> _EXERCISE DESCRIPTION_
Read the data below line by line and copy each one with "dashes" in it.

> _Source texts of formatted documents_
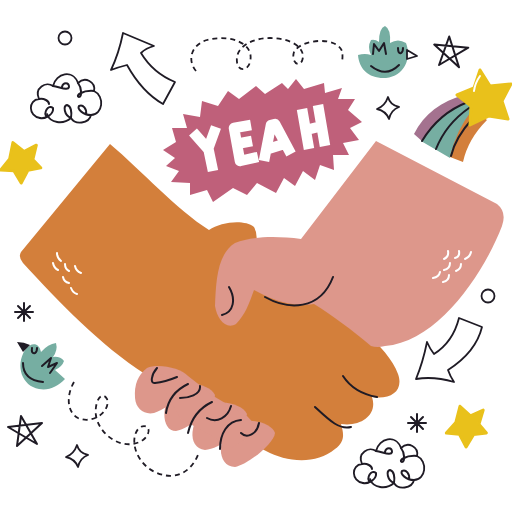
<!DOCTYPE html>
<html lang="en">
<head>
<meta charset="utf-8">
<title>Yeah handshake</title>
<style>
:root {
  --orange: #d37f3b;
  --pink: #dd978b;
  --berry: #bf607a;
  --plum: #a4728f;
  --teal: #76aea2;
  --yellow: #e9c11b;
  --ink: #1f1b25;
  --paper: #ffffff;
}
html, body { margin: 0; background: var(--paper); overflow: hidden; }
svg { display: block; width: 512px; height: 512px; }
.orange { fill: var(--orange); }
.pink { fill: var(--pink); }
.badge { fill: var(--berry); }
.teal { fill: var(--teal); }
.star { fill: var(--yellow); stroke: var(--yellow); stroke-width: 3; stroke-linejoin: round; }
.ink { fill: none; stroke: var(--ink); stroke-width: 2; stroke-linecap: round; stroke-linejoin: round; }
.outline { fill: var(--paper); stroke: var(--ink); stroke-width: 1.8; stroke-linejoin: round; stroke-linecap: round; }
.beak { fill: var(--ink); }
.dashes { fill: none; stroke: var(--ink); stroke-width: 1.8; stroke-dasharray: 5 4; }
.hair { fill: none; stroke: var(--paper); stroke-width: 2; stroke-linecap: round; }
.lettering { fill: none; stroke: var(--paper); stroke-width: 10.5; stroke-linejoin: round; }
</style>
</head>
<body>
<svg viewBox="0 0 512 512" role="img" aria-label="Two hands shaking under a badge that says YEAH, with doodles around them">
  <defs>
    <g id="cloud">
      <path class="outline" d="M10 46C-2 44 -2 28 9 27C4 16 16 9 23 14C26 1 43 -3 48 11C55 4 66 10 64 19C75 24 73 43 61 43C59 52 45 53 41 46C33 53 20 51 17 42"/>
      <path class="ink" d="M9 27C14 26 19 29 19 32M23 14C30 15 38 19 39 15C39 10 33 10 32 15M48 11C52 16 52 25 49 25C45 24 52 18 64 19M61 43C53 43 47 37 49 34C53 32 57 37 56 42M41 46C34 43 33 34 37 33C41 34 42 40 41 46M10 46C16 47 24 42 23 36C18 32 13 41 17 45"/>
    </g>
    <path id="sparkle" class="outline" d="M0 -11Q2 -3 11 -1Q3 2 1 11Q-2 3 -11 1Q-3 -2 0 -11Z"/>
    <path id="burst" class="ink" d="M0 -9V9M-9 0H9M-6 -6L6 6M6 -6L-6 6"/>
    <path id="line-star" class="ink" d="M-8 15L-4 -15L12 13L-17 -4L17 -8Z"/>
    <path id="solid-star" class="star" d="M-5 -20L5 -10L18 -15L13 -1L20 8L7 9L-1 21L-7 8L-20 6L-10 -4Z"/>
    <g id="hairs">
      <path class="hair" d="M0 0Q0 5 4 8M8 11Q8 16 12 18M18 13Q19 18 24 20M-4 10Q-3 15 1 17M6 24Q7 29 12 30M14 35Q16 40 20 41"/>
    </g>
  </defs>

  <g id="handshake">
    <path class="orange" d="M110 144C142 171 176 209 209 230C221 222 244 219 254 227Q258 234 256 244L312 292C346 318 388 345 398 374C404 391 391 400 372 397C378 415 361 427 341 424C344 434 345 442 335 449C316 465 286 462 266 451L205 421L145 374C101 346 58 301 23 263Q18 257 21 252Z"/>
    <path class="pink" d="M376 141L497 204Q507 212 502 226C484 273 438 342 385 346Q377 348 371 346C352 330 332 315 314 304C290 308 269 298 254 290C249 304 245 315 236 324C226 330 217 319 215 306C216 282 217 254 235 243C252 236 277 236 301 239Z"/>
    <path class="ink" d="M265 297C288 310 320 311 333 277M229 287C236 299 234 312 222 315M343 376Q354 393 377 397M315 407C329 420 339 430 351 427"/>
    <g id="curled-fingers" class="pink">
      <path d="M147 368C158 363 181 368 188 376C191 388 171 407 154 413C144 415 136 409 135 398C134 384 138 375 147 368Z"/>
      <path d="M176 387C190 379 211 386 215 395C214 408 191 428 176 431C160 431 161 401 176 387Z"/>
      <path d="M207 406C222 398 243 405 247 414C244 430 220 449 205 450C186 448 190 419 207 406Z"/>
      <path d="M236 423C252 417 272 424 275 433C274 444 247 465 235 467C216 467 216 435 236 423Z"/>
      <path d="M155 374L188 376L215 397L247 416L260 430L232 448L180 418Z"/>
    </g>
    <path class="ink" d="M157 368C151 375 150 384 155 383Q165 382 177 377M188 384Q169 393 166 413M180 398C188 398 201 395 200 386M212 402Q193 411 188 433M207 418C217 424 228 417 231 406M241 420C227 421 220 434 220 449M241 433C247 439 257 434 259 423"/>
    <use href="#hairs" x="57" y="253"/>
    <path class="hair" d="M471 252Q470 257 465 259M459 251Q460 257 455 258M448 251Q449 257 444 259M461 264Q461 269 456 271M450 263Q450 269 444 270M440 272Q439 277 433 278M449 275Q449 281 443 282"/>
  </g>

  <g id="yeah-badge" role="img" aria-label="YEAH">
    <path class="badge" d="M163 150L176 142L172 128L187 128L183 114L200 117L202 101L218 106L228 91L239 99L256 86L265 94L282 83L288 89L296 79L304 89L324 83L325 93L342 88L338 99L355 99L348 110L362 122L350 128L359 140L343 143L349 155L333 155L334 170L320 165L315 180L303 171L295 186L284 178L276 193L257 183L247 195L233 188L213 202L207 190L190 195L190 183L171 182L179 171L166 166L175 158Z"/>
    <path class="lettering" d="M193 132L208 149L216 127M208 147L213 171M251 125L234 128L240 161L258 157M236 144L252 141M264 161L271 125L275 124L291 154M268 149L284 144M302 109L309 149M318 105L325 146M306 130L322 126"/>
  </g>

  <g id="rainbow-star">
    <path fill="var(--plum)" d="M414 134C424 114 441 101 465 95L470 103Q443 115 423 142Z"/>
    <path fill="var(--teal)" d="M421 141Q441 113 469 102L478 111Q457 128 450 158Z"/>
    <path class="orange" d="M450 157Q456 130 473 109L487 120Q468 139 463 162Z"/>
    <path class="ink" d="M422 141Q439 113 468 102M436 149Q446 124 469 108M451 156Q455 138 473 118"/>
    <path class="star" d="M480 70L490 86L511 84L502 101L508 119L489 116L470 125L471 106L457 95L474 88Z"/>
    <path class="hair" d="M480 76Q475 83 474 91"/>
  </g>

  <g id="bird-right">
    <path class="teal" d="M358 55Q365 53 371 55Q367 47 371 40Q375 39 379 42Q379 28 385 26Q391 29 390 43Q398 38 406 43C412 59 404 76 386 78C369 79 359 69 358 55Z"/>
    <path class="outline" d="M407 50L417 56L407 59Z"/>
    <path class="ink" d="M371 66Q386 78 399 65M373 54L374 44L379 51L384 43L386 54M398 48Q398 54 401 53Q403 52 403 48"/>
  </g>
  <g id="bird-left">
    <path class="teal" d="M25 350C31 342 39 342 41 352Q48 344 56 343Q58 350 53 357Q60 356 64 361Q62 367 55 370L65 379C58 386 49 391 39 389C22 386 15 366 25 350Z"/>
    <path class="beak" d="M17 342Q24 342 30 345L23 352Z"/>
    <path class="ink" d="M23 363Q23 380 43 382M32 348Q31 354 35 353Q37 352 37 348M42 366L51 358L48 367L57 363L50 373"/>
  </g>

  <g id="arrows">
    <path class="outline" d="M123 33L154 46Q146 48 141 53Q153 73 175 82L163 104Q142 92 127 65Q119 67 111 70Q119 53 123 33Z"/>
    <path class="outline" d="M459 318L482 327Q476 352 448 370Q450 376 454 382Q434 376 416 379Q423 362 427 342Q430 349 434 354Q453 342 459 318Z"/>
  </g>

  <g id="dashed-loops">
    <path class="dashes" d="M196 71C187 60 191 45 207 40C230 34 255 43 250 62C248 71 238 72 237 62C235 47 252 38 270 38C291 38 307 48 302 61C298 68 291 61 294 52C301 39 336 36 342 51Q343 56 342 62"/>
    <path class="dashes" d="M74 382C66 396 67 412 78 418C94 425 111 410 107 399C102 390 94 401 96 416C100 437 125 452 143 440C154 431 147 422 139 428C128 440 137 465 157 473C179 482 194 468 199 452"/>
  </g>

  <g id="doodles">
    <use href="#cloud" x="30" y="72"/>
    <use href="#cloud" x="353" y="437"/>
    <circle class="outline" cx="65" cy="38" r="6.5"/>
    <circle class="outline" cx="488" cy="296" r="6.5"/>
    <use href="#sparkle" x="388" y="108"/>
    <use href="#sparkle" x="77" y="456"/>
    <use href="#burst" x="24" y="312"/>
    <use href="#burst" x="417" y="423"/>
    <use href="#line-star" transform="translate(450 52) rotate(12)"/>
    <use href="#line-star" x="25" y="431"/>
    <use href="#solid-star" transform="translate(20 162) rotate(-6)"/>
    <use href="#solid-star" transform="translate(466 426) rotate(-3)"/>
  </g>
</svg>
</body>
</html>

> _RESPONSE TO THIS EXERCISE_
.dashes { fill: none; stroke: var(--ink); stroke-width: 1.8; stroke-dasharray: 5 4; }
    <path class="dashes" d="M196 71C187 60 191 45 207 40C230 34 255 43 250 62C248 71 238 72 237 62C235 47 252 38 270 38C291 38 307 48 302 61C298 68 291 61 294 52C301 39 336 36 342 51Q343 56 342 62"/>
    <path class="dashes" d="M74 382C66 396 67 412 78 418C94 425 111 410 107 399C102 390 94 401 96 416C100 437 125 452 143 440C154 431 147 422 139 428C128 440 137 465 157 473C179 482 194 468 199 452"/>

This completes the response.